**** Data shown
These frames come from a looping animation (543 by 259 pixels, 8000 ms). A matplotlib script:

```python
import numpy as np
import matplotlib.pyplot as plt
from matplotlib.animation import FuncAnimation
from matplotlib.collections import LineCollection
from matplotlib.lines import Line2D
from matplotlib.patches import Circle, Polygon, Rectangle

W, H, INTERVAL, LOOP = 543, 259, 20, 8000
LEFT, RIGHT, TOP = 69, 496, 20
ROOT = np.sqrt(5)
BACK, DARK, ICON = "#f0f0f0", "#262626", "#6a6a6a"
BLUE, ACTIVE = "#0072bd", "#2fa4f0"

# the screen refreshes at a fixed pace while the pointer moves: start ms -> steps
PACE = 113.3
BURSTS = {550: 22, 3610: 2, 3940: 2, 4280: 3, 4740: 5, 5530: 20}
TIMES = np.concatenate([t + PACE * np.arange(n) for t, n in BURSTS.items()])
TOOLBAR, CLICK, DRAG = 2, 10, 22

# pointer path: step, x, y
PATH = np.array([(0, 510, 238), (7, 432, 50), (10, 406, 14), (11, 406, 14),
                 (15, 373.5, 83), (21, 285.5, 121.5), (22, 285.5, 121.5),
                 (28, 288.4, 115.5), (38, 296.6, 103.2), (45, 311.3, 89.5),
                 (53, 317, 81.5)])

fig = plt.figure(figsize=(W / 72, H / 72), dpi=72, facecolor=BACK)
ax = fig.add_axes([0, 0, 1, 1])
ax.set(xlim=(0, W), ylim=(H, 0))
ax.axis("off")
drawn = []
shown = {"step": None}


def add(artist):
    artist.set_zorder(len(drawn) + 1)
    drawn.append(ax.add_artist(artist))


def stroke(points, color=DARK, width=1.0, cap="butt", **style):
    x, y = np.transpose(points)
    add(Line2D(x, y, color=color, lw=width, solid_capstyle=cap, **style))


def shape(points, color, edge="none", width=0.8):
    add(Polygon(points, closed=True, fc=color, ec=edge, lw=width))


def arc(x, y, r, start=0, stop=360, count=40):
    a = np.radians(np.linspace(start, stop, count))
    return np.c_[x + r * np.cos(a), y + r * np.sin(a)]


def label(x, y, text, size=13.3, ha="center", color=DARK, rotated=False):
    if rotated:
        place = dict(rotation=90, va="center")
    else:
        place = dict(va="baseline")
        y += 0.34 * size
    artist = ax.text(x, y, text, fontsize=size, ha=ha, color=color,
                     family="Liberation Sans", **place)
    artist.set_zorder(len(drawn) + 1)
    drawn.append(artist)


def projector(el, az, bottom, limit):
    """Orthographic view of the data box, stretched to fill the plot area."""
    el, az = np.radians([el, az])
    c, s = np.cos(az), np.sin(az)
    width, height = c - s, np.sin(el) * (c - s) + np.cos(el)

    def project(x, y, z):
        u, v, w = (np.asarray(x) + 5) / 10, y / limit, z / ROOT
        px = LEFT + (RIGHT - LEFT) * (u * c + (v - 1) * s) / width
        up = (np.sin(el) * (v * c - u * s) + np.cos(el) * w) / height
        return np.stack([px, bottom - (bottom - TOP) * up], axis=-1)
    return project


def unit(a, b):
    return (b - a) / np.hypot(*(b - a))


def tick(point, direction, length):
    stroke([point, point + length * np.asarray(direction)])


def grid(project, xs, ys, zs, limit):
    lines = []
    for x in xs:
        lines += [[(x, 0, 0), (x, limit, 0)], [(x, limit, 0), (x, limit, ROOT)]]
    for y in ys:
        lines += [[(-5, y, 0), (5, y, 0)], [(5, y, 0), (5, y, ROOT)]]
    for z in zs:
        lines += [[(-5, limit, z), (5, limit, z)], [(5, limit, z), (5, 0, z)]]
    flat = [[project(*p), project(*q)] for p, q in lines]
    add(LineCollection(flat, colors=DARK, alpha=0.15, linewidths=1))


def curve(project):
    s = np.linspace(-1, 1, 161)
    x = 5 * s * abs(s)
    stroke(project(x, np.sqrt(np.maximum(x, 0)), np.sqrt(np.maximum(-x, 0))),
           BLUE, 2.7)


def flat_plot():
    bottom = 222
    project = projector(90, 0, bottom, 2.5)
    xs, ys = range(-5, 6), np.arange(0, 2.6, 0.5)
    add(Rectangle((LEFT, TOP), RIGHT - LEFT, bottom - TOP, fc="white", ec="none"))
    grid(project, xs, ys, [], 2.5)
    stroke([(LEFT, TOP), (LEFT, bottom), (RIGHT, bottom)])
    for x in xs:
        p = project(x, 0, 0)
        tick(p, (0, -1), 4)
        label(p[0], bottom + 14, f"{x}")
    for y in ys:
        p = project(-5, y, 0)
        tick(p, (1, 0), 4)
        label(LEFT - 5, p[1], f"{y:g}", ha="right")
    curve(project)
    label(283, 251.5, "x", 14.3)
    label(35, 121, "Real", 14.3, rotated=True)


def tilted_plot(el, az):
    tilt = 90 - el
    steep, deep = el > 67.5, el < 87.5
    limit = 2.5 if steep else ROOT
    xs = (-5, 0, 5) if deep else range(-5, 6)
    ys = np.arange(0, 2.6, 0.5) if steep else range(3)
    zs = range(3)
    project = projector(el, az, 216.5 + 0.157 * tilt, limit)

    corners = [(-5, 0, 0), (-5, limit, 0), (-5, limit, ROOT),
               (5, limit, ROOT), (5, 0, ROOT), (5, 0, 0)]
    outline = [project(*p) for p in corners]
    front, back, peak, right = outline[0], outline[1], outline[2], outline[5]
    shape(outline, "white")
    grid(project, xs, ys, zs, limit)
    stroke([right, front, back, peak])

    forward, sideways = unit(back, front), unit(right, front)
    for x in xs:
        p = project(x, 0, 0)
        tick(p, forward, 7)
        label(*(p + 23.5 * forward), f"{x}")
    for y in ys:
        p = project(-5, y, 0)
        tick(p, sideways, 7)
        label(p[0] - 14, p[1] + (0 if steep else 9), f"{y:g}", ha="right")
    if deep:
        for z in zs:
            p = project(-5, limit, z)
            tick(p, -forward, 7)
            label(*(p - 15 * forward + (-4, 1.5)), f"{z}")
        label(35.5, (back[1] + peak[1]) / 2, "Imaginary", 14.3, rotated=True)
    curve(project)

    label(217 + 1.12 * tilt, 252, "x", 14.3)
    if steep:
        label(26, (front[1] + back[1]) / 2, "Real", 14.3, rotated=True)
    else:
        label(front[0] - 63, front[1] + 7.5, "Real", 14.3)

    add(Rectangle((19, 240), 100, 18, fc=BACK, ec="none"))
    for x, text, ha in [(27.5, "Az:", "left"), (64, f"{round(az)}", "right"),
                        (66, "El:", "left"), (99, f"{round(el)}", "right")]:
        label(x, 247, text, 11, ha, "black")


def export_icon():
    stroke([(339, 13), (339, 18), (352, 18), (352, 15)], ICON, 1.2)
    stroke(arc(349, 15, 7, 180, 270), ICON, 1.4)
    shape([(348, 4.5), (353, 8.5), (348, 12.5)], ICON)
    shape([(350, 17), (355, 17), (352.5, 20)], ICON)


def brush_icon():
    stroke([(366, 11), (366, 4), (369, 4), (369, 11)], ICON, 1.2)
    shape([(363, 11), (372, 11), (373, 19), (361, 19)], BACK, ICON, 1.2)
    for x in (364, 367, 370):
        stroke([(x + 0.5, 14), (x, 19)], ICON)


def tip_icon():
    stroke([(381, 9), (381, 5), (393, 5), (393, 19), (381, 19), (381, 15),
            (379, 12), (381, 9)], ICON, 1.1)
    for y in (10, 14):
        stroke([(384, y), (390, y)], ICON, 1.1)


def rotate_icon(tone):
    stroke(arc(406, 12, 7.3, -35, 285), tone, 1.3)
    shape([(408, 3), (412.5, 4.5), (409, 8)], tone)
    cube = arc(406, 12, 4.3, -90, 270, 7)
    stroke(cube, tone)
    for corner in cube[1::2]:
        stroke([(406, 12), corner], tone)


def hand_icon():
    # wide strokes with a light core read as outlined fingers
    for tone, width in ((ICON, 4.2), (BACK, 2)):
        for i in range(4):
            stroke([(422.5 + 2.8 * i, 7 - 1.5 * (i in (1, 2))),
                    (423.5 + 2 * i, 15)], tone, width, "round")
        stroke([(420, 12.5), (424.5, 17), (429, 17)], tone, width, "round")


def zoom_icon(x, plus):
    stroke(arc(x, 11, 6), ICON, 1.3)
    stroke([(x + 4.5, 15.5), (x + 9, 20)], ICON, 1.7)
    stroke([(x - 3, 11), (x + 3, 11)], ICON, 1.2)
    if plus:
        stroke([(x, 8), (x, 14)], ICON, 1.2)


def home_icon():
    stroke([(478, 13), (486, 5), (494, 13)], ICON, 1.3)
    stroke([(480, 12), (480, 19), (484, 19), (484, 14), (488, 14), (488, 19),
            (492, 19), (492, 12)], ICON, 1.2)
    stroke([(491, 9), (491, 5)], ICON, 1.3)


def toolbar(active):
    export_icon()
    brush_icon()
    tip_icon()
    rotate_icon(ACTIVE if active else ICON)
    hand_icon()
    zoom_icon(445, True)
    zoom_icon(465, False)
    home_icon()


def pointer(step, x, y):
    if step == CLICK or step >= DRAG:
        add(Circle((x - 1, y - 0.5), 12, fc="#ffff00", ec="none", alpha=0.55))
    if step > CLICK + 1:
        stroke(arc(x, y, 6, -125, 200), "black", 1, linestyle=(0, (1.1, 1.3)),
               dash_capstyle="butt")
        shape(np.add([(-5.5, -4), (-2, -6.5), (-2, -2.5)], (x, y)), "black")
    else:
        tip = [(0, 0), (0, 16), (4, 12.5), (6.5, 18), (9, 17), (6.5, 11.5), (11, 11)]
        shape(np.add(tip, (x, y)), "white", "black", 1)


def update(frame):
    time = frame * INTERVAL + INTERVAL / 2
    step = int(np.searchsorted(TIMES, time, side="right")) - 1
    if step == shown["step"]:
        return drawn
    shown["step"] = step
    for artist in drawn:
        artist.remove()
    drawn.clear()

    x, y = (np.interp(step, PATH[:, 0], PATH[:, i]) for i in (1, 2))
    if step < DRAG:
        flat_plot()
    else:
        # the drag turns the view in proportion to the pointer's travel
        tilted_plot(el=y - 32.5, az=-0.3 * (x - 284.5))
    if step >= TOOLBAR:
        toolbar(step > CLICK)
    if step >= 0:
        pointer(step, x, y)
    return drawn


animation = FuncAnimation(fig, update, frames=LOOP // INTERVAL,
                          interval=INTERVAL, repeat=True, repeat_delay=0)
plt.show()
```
********
### Your objective
Each line above with the word "corners" must be returned.

### Answer area
    corners = [(-5, 0, 0), (-5, limit, 0), (-5, limit, ROOT),
    outline = [project(*p) for p in corners]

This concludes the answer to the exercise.